Print the data verbatim. Leave every image out.

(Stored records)

══════

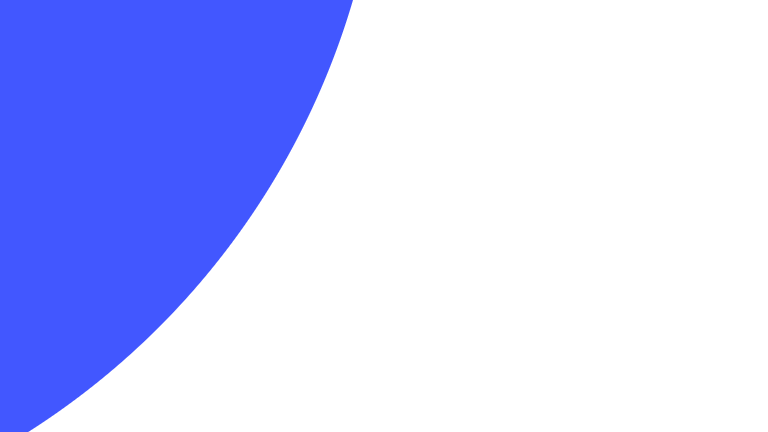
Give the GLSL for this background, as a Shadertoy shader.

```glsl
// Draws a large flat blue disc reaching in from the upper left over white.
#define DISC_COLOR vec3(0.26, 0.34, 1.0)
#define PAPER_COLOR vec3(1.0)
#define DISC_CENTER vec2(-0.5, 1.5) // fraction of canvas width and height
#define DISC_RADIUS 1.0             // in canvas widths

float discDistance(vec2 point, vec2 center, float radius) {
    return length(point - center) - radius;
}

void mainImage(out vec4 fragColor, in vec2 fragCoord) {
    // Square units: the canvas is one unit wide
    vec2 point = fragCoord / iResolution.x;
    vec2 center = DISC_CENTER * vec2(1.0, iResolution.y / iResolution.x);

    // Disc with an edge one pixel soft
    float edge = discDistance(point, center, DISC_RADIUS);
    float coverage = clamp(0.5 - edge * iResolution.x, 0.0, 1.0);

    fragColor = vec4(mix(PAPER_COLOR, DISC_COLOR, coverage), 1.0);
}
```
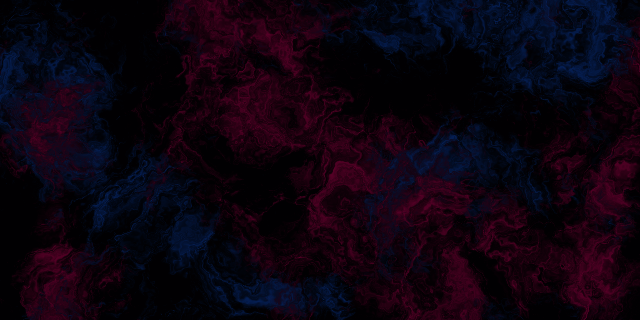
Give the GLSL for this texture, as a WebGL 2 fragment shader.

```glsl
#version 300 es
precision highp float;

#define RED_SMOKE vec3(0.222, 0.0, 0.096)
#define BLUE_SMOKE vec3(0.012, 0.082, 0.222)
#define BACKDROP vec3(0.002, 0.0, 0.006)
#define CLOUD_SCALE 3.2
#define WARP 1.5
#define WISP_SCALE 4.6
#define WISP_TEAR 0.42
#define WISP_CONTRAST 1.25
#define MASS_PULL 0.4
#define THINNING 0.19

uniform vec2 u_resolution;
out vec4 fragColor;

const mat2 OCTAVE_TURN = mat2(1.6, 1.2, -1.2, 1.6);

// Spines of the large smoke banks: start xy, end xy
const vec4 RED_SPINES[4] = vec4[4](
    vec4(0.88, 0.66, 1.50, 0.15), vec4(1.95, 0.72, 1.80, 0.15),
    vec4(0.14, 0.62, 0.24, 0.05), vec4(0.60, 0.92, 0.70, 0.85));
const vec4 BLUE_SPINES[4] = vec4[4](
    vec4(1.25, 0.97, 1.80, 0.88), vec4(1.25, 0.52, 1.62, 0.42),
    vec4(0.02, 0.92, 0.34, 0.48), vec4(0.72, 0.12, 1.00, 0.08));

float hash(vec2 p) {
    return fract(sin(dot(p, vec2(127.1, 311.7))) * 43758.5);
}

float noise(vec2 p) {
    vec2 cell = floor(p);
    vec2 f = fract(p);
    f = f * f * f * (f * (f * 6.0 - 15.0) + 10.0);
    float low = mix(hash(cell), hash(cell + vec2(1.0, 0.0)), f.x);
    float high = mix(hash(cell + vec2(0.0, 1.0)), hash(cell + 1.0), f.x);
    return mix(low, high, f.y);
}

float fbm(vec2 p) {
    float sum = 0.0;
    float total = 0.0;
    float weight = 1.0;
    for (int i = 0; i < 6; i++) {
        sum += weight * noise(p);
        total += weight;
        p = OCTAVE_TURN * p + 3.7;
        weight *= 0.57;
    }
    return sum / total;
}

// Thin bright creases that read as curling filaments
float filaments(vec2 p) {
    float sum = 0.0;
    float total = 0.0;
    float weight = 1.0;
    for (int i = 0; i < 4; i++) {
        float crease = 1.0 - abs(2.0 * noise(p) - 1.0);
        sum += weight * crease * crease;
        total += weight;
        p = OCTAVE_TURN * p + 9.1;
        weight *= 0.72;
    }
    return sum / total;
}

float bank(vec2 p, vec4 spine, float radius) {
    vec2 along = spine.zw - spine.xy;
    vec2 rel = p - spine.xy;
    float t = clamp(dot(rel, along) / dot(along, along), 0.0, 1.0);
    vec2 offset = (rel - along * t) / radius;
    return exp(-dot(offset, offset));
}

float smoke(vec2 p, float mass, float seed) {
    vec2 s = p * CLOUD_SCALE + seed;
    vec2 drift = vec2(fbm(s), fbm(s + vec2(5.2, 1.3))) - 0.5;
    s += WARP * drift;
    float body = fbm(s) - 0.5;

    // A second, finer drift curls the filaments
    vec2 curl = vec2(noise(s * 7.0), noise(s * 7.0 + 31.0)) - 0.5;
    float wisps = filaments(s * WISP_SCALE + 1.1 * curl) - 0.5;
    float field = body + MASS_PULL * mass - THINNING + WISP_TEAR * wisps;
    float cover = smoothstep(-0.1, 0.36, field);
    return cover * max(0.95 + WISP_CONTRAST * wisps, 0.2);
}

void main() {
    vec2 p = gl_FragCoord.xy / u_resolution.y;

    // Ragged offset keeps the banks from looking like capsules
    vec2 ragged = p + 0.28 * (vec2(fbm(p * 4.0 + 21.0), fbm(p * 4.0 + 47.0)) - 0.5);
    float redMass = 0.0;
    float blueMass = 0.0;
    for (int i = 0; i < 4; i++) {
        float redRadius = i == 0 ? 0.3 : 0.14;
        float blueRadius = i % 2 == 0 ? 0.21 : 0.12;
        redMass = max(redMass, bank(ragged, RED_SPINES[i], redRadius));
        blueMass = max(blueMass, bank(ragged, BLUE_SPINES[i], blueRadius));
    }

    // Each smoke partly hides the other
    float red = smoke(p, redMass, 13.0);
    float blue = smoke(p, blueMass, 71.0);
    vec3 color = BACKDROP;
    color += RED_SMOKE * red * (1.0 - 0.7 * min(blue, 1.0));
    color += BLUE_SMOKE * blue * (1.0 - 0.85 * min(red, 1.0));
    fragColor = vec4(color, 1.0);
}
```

══════

§ **WRITTEN RESPONSE**:
Give the GLSL for this background, as a Shadertoy shader.

```glsl
// Draws a large flat blue disc reaching in from the upper left over white.
#define DISC_COLOR vec3(0.26, 0.34, 1.0)
#define PAPER_COLOR vec3(1.0)
#define DISC_CENTER vec2(-0.5, 1.5) // fraction of canvas width and height
#define DISC_RADIUS 1.0             // in canvas widths

float discDistance(vec2 point, vec2 center, float radius) {
    return length(point - center) - radius;
}

void mainImage(out vec4 fragColor, in vec2 fragCoord) {
    // Square units: the canvas is one unit wide
    vec2 point = fragCoord / iResolution.x;
    vec2 center = DISC_CENTER * vec2(1.0, iResolution.y / iResolution.x);

    // Disc with an edge one pixel soft
    float edge = discDistance(point, center, DISC_RADIUS);
    float coverage = clamp(0.5 - edge * iResolution.x, 0.0, 1.0);

    fragColor = vec4(mix(PAPER_COLOR, DISC_COLOR, coverage), 1.0);
}
```
Give the GLSL for this texture, as a WebGL 2 fragment shader.

```glsl
#version 300 es
precision highp float;

#define RED_SMOKE vec3(0.222, 0.0, 0.096)
#define BLUE_SMOKE vec3(0.012, 0.082, 0.222)
#define BACKDROP vec3(0.002, 0.0, 0.006)
#define CLOUD_SCALE 3.2
#define WARP 1.5
#define WISP_SCALE 4.6
#define WISP_TEAR 0.42
#define WISP_CONTRAST 1.25
#define MASS_PULL 0.4
#define THINNING 0.19

uniform vec2 u_resolution;
out vec4 fragColor;

const mat2 OCTAVE_TURN = mat2(1.6, 1.2, -1.2, 1.6);

// Spines of the large smoke banks: start xy, end xy
const vec4 RED_SPINES[4] = vec4[4](
    vec4(0.88, 0.66, 1.50, 0.15), vec4(1.95, 0.72, 1.80, 0.15),
    vec4(0.14, 0.62, 0.24, 0.05), vec4(0.60, 0.92, 0.70, 0.85));
const vec4 BLUE_SPINES[4] = vec4[4](
    vec4(1.25, 0.97, 1.80, 0.88), vec4(1.25, 0.52, 1.62, 0.42),
    vec4(0.02, 0.92, 0.34, 0.48), vec4(0.72, 0.12, 1.00, 0.08));

float hash(vec2 p) {
    return fract(sin(dot(p, vec2(127.1, 311.7))) * 43758.5);
}

float noise(vec2 p) {
    vec2 cell = floor(p);
    vec2 f = fract(p);
    f = f * f * f * (f * (f * 6.0 - 15.0) + 10.0);
    float low = mix(hash(cell), hash(cell + vec2(1.0, 0.0)), f.x);
    float high = mix(hash(cell + vec2(0.0, 1.0)), hash(cell + 1.0), f.x);
    return mix(low, high, f.y);
}

float fbm(vec2 p) {
    float sum = 0.0;
    float total = 0.0;
    float weight = 1.0;
    for (int i = 0; i < 6; i++) {
        sum += weight * noise(p);
        total += weight;
        p = OCTAVE_TURN * p + 3.7;
        weight *= 0.57;
    }
    return sum / total;
}

// Thin bright creases that read as curling filaments
float filaments(vec2 p) {
    float sum = 0.0;
    float total = 0.0;
    float weight = 1.0;
    for (int i = 0; i < 4; i++) {
        float crease = 1.0 - abs(2.0 * noise(p) - 1.0);
        sum += weight * crease * crease;
        total += weight;
        p = OCTAVE_TURN * p + 9.1;
        weight *= 0.72;
    }
    return sum / total;
}

float bank(vec2 p, vec4 spine, float radius) {
    vec2 along = spine.zw - spine.xy;
    vec2 rel = p - spine.xy;
    float t = clamp(dot(rel, along) / dot(along, along), 0.0, 1.0);
    vec2 offset = (rel - along * t) / radius;
    return exp(-dot(offset, offset));
}

float smoke(vec2 p, float mass, float seed) {
    vec2 s = p * CLOUD_SCALE + seed;
    vec2 drift = vec2(fbm(s), fbm(s + vec2(5.2, 1.3))) - 0.5;
    s += WARP * drift;
    float body = fbm(s) - 0.5;

    // A second, finer drift curls the filaments
    vec2 curl = vec2(noise(s * 7.0), noise(s * 7.0 + 31.0)) - 0.5;
    float wisps = filaments(s * WISP_SCALE + 1.1 * curl) - 0.5;
    float field = body + MASS_PULL * mass - THINNING + WISP_TEAR * wisps;
    float cover = smoothstep(-0.1, 0.36, field);
    return cover * max(0.95 + WISP_CONTRAST * wisps, 0.2);
}

void main() {
    vec2 p = gl_FragCoord.xy / u_resolution.y;

    // Ragged offset keeps the banks from looking like capsules
    vec2 ragged = p + 0.28 * (vec2(fbm(p * 4.0 + 21.0), fbm(p * 4.0 + 47.0)) - 0.5);
    float redMass = 0.0;
    float blueMass = 0.0;
    for (int i = 0; i < 4; i++) {
        float redRadius = i == 0 ? 0.3 : 0.14;
        float blueRadius = i % 2 == 0 ? 0.21 : 0.12;
        redMass = max(redMass, bank(ragged, RED_SPINES[i], redRadius));
        blueMass = max(blueMass, bank(ragged, BLUE_SPINES[i], blueRadius));
    }

    // Each smoke partly hides the other
    float red = smoke(p, redMass, 13.0);
    float blue = smoke(p, blueMass, 71.0);
    vec3 color = BACKDROP;
    color += RED_SMOKE * red * (1.0 - 0.7 * min(blue, 1.0));
    color += BLUE_SMOKE * blue * (1.0 - 0.85 * min(red, 1.0));
    fragColor = vec4(color, 1.0);
}
```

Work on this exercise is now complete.